This will definitely bear watching.
Legal services lawyers for the poor have filed a class-action lawsuit demanding immediate repair of Texas’ much-criticized eligibility screening system for health and welfare programs.
The suit was filed in U.S. District Court in Austin late Friday by two impoverished Irving women who applied for food stamps more than two months ago but still haven’t been interviewed by the state Health and Human Services Commission.
In June, the state failed to determine eligibility of more than one-third of new food stamp applicants within the federally required 30 days, the suit says.
It says the delays meant that 55,276 applicants didn’t receive word on whether they qualify. Among those kept in the dark apparently were some who don’t have money for rent or food and under state law are supposed to be processed as “expedited” cases within 24 hours.
“The law is clear. You have timeframes in which to certify people. And they are not doing that,” said Bruce Bower, deputy director of Texas Legal Services Center, which brought the suit.
“I think that they do not have enough staff to do the work,” Bower said of the commission.
Commission spokeswoman Stephanie Goodman said the state processed 50,000 more food stamp applications in the first six months of this year than in the same period last year.
“We’re drinking from a fire hose right now,” she said.
Although a privatization experiment launched four years ago drove hundreds of experienced state workers to seek other jobs, the commission has gradually added more staff – some 700 in the past year, Goodman said.
“We’ve got more workers and we’re processing more cases than we were a year ago, but it simply hasn’t been enough to keep pace with the growth in applications,” she said.
Goodman attributed many of the problems to Hurricane Ike and the economic slowdown.
“We’re asking for more staff and looking at other ways to deal with the increased workload,” she said. Goodman said the two-year budget that takes effect on Sept. 1 allows the commission to request 656 new eligibility workers, and it is doing just that.
Celia Hagert, a nutrition policy expert with the Center for Public Policy Priorities, which advocates for low- and middle-income Texans, said a poor economy can’t be blamed for the system’s current woes.
“The delays aren’t just a result of the recession,” Hagert said. “We’ve been out of compliance with federal performance standards for three years now. The question is whether we’re adding staff fast enough.”

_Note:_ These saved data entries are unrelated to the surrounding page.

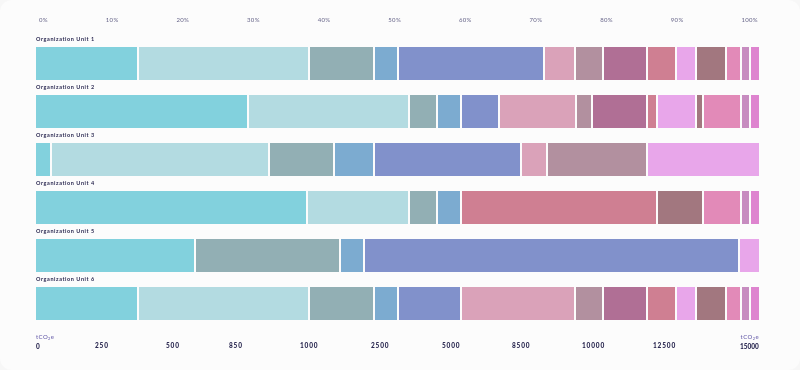
<!DOCTYPE html>
<html lang="en">
<head>
<meta charset="utf-8">
<title>Emissions by organization unit</title>
<style>
:root {
  --page: #f7f7f7;
  --card: #fcfcfc;
  --ink: #28264f;
  --axis: #5c5a80;
  --unit: #5a4fa3;
  --aqua: #82d1dd;
  --mist: #b3dbe1;
  --sage: #92afb4;
  --sky: #7cabd0;
  --indigo: #8191cb;
  --rose: #daa2b9;
  --mauve: #b2909f;
  --plum: #b06f95;
  --coral: #cf7f92;
  --orchid: #e8a6ea;
  --cocoa: #a2777f;
  --pink: #e28ab8;
  --lilac: #c78cc0;
  --magenta: #de84cf;
}
* { box-sizing: border-box; margin: 0; padding: 0; }
html, body { width: 800px; height: 370px; overflow: hidden; background: var(--page); }
body { font-family: Lato, "Open Sans", sans-serif; color: var(--ink); }
.chart {
  width: 800px; height: 370px;
  padding: 15px 41px 0 36px;
  background: var(--card);
  border-radius: 12px;
}
.percent-axis {
  display: flex; justify-content: space-between;
  height: 20px; padding: 0 1px 0 3px;
  font-size: 6px; line-height: 10px; letter-spacing: .3px;
  color: var(--axis);
}
.unit { height: 48px; }
.unit h2 {
  height: 12px;
  font-size: 5.5px; line-height: 8px; font-weight: 700; letter-spacing: .57px;
}
.bar { display: flex; height: 33px; }
.bar i {
  flex: 0 0 auto;
  width: calc(var(--w) * 1px);
  border-right: 2px solid var(--card);
}
.bar i:last-child { border-right: 0; }
.aqua { background: var(--aqua); }
.mist { background: var(--mist); }
.sage { background: var(--sage); }
.sky { background: var(--sky); }
.indigo { background: var(--indigo); }
.rose { background: var(--rose); }
.mauve { background: var(--mauve); }
.plum { background: var(--plum); }
.coral { background: var(--coral); }
.orchid { background: var(--orchid); }
.cocoa { background: var(--cocoa); }
.pink { background: var(--pink); }
.lilac { background: var(--lilac); }
.magenta { background: var(--magenta); }
.axis-units {
  display: flex; justify-content: space-between;
  height: 18px; padding-top: 9px;
  font-size: 6px; line-height: 10px; letter-spacing: .4px;
  color: var(--unit);
}
.axis-units sub { font-size: 4px; line-height: 0; vertical-align: -1px; }
.tonnes-axis {
  display: grid;
  grid-template-columns: 59px 71px 63px 71px 71px 71px 70px 70px 71px 87px 19px;
  font-size: 6.5px; line-height: 10px; font-weight: 800; letter-spacing: .85px;
}
.tonnes-axis .limit { padding-top: 1px; letter-spacing: 0; }
</style>
</head>
<body>
<main class="chart">
  <div class="percent-axis">
    <span>0%</span><span>10%</span><span>20%</span><span>30%</span><span>40%</span><span>50%</span><span>60%</span><span>70%</span><span>80%</span><span>90%</span><span>100%</span>
  </div>

  <section class="unit">
    <h2>Organization Unit 1</h2>
    <div class="bar">
      <i class="aqua" style="--w:103"></i><i class="mist" style="--w:171"></i><i class="sage" style="--w:65"></i><i class="sky" style="--w:24"></i><i class="indigo" style="--w:146"></i><i class="rose" style="--w:31"></i><i class="mauve" style="--w:28"></i><i class="plum" style="--w:44"></i><i class="coral" style="--w:29"></i><i class="orchid" style="--w:20"></i><i class="cocoa" style="--w:30"></i><i class="pink" style="--w:15"></i><i class="lilac" style="--w:9"></i><i class="magenta" style="--w:8"></i>
    </div>
  </section>

  <section class="unit">
    <h2>Organization Unit 2</h2>
    <div class="bar">
      <i class="aqua" style="--w:213"></i><i class="mist" style="--w:161"></i><i class="sage" style="--w:28"></i><i class="sky" style="--w:24"></i><i class="indigo" style="--w:38"></i><i class="rose" style="--w:77"></i><i class="mauve" style="--w:16"></i><i class="plum" style="--w:55"></i><i class="coral" style="--w:10"></i><i class="orchid" style="--w:39"></i><i class="cocoa" style="--w:7"></i><i class="pink" style="--w:38"></i><i class="lilac" style="--w:9"></i><i class="magenta" style="--w:8"></i>
    </div>
  </section>

  <section class="unit">
    <h2>Organization Unit 3</h2>
    <div class="bar">
      <i class="aqua" style="--w:16"></i><i class="mist" style="--w:218"></i><i class="sage" style="--w:65"></i><i class="sky" style="--w:40"></i><i class="indigo" style="--w:147"></i><i class="rose" style="--w:26"></i><i class="mauve" style="--w:100"></i><i class="orchid" style="--w:111"></i>
    </div>
  </section>

  <section class="unit">
    <h2>Organization Unit 4</h2>
    <div class="bar">
      <i class="aqua" style="--w:272"></i><i class="mist" style="--w:102"></i><i class="sage" style="--w:28"></i><i class="sky" style="--w:24"></i><i class="coral" style="--w:196"></i><i class="cocoa" style="--w:46"></i><i class="pink" style="--w:38"></i><i class="lilac" style="--w:9"></i><i class="magenta" style="--w:8"></i>
    </div>
  </section>

  <section class="unit">
    <h2>Organization Unit 5</h2>
    <div class="bar">
      <i class="aqua" style="--w:160"></i><i class="sage" style="--w:145"></i><i class="sky" style="--w:24"></i><i class="indigo" style="--w:375"></i><i class="orchid" style="--w:19"></i>
    </div>
  </section>

  <section class="unit">
    <h2>Organization Unit 6</h2>
    <div class="bar">
      <i class="aqua" style="--w:103"></i><i class="mist" style="--w:171"></i><i class="sage" style="--w:65"></i><i class="sky" style="--w:24"></i><i class="indigo" style="--w:63"></i><i class="rose" style="--w:114"></i><i class="mauve" style="--w:28"></i><i class="plum" style="--w:44"></i><i class="coral" style="--w:29"></i><i class="orchid" style="--w:20"></i><i class="cocoa" style="--w:30"></i><i class="pink" style="--w:15"></i><i class="lilac" style="--w:9"></i><i class="magenta" style="--w:8"></i>
    </div>
  </section>

  <div class="axis-units"><span>tCO<sub>2</sub>e</span><span>tCO<sub>2</sub>e</span></div>
  <div class="tonnes-axis">
    <span class="limit">0</span><span>250</span><span>500</span><span>850</span><span>1000</span><span>2500</span><span>5000</span><span>8500</span><span>10000</span><span>12500</span><span class="limit">15000</span>
  </div>
</main>
</body>
</html>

I refer you to my blog post of May 19, 2008, which noted that the feds were complaining that “far too many approvals [of food stamp applications] remain untimely and call center performance needs to be more constant.” Going back to February 20, 2008, a review by the Statesman showed that “less than half — 48 percent — of Texas food stamp applications processed using the updated computer system, known as TIERS, are completed within the 30 days the federal government requires.” In other words, the excuses about Hurricane Ike and the economic slowdown are just that – excuses.
This has the potential to cost the state a lot of money. Which, given that the root cause of all this – the disastrous experiment of privatizing HHSC with Accenture – was a misguided attempt by the state to save money, would be rather ironic. And when the federal judge ultimately socks it to us, remember that we will have Rick Perry to thank for it. HHSC Employee has more.
UPDATE: I received the following email in response to this:
Dear Mr. Kuffner:
In your Aug. 5 post about the lawsuit filed by two Irving residents against the Texas Health and Human Services Commission alleging a failure to process food stamp applications in a timely manner, you erroneously link this issue to the integrated eligibility project managed by the Accenture-led Texas Access Alliance from 2005-2007
The fact is that the Alliance only handled food stamp applications for Travis and Hays counties – just two of Texas ’ 254 counties. These two counties represent just seven percent of Texas ’s total food stamp population. The vast majority of the backlog of food stamp applications exist across the state, including in Dallas County where the two Irving women reside. It is inaccurate to link our 2007 project in two counties to statewide food stamp application backlogs in 2009.
I thought you might appreciate knowing the facts.
Peter Y. Soh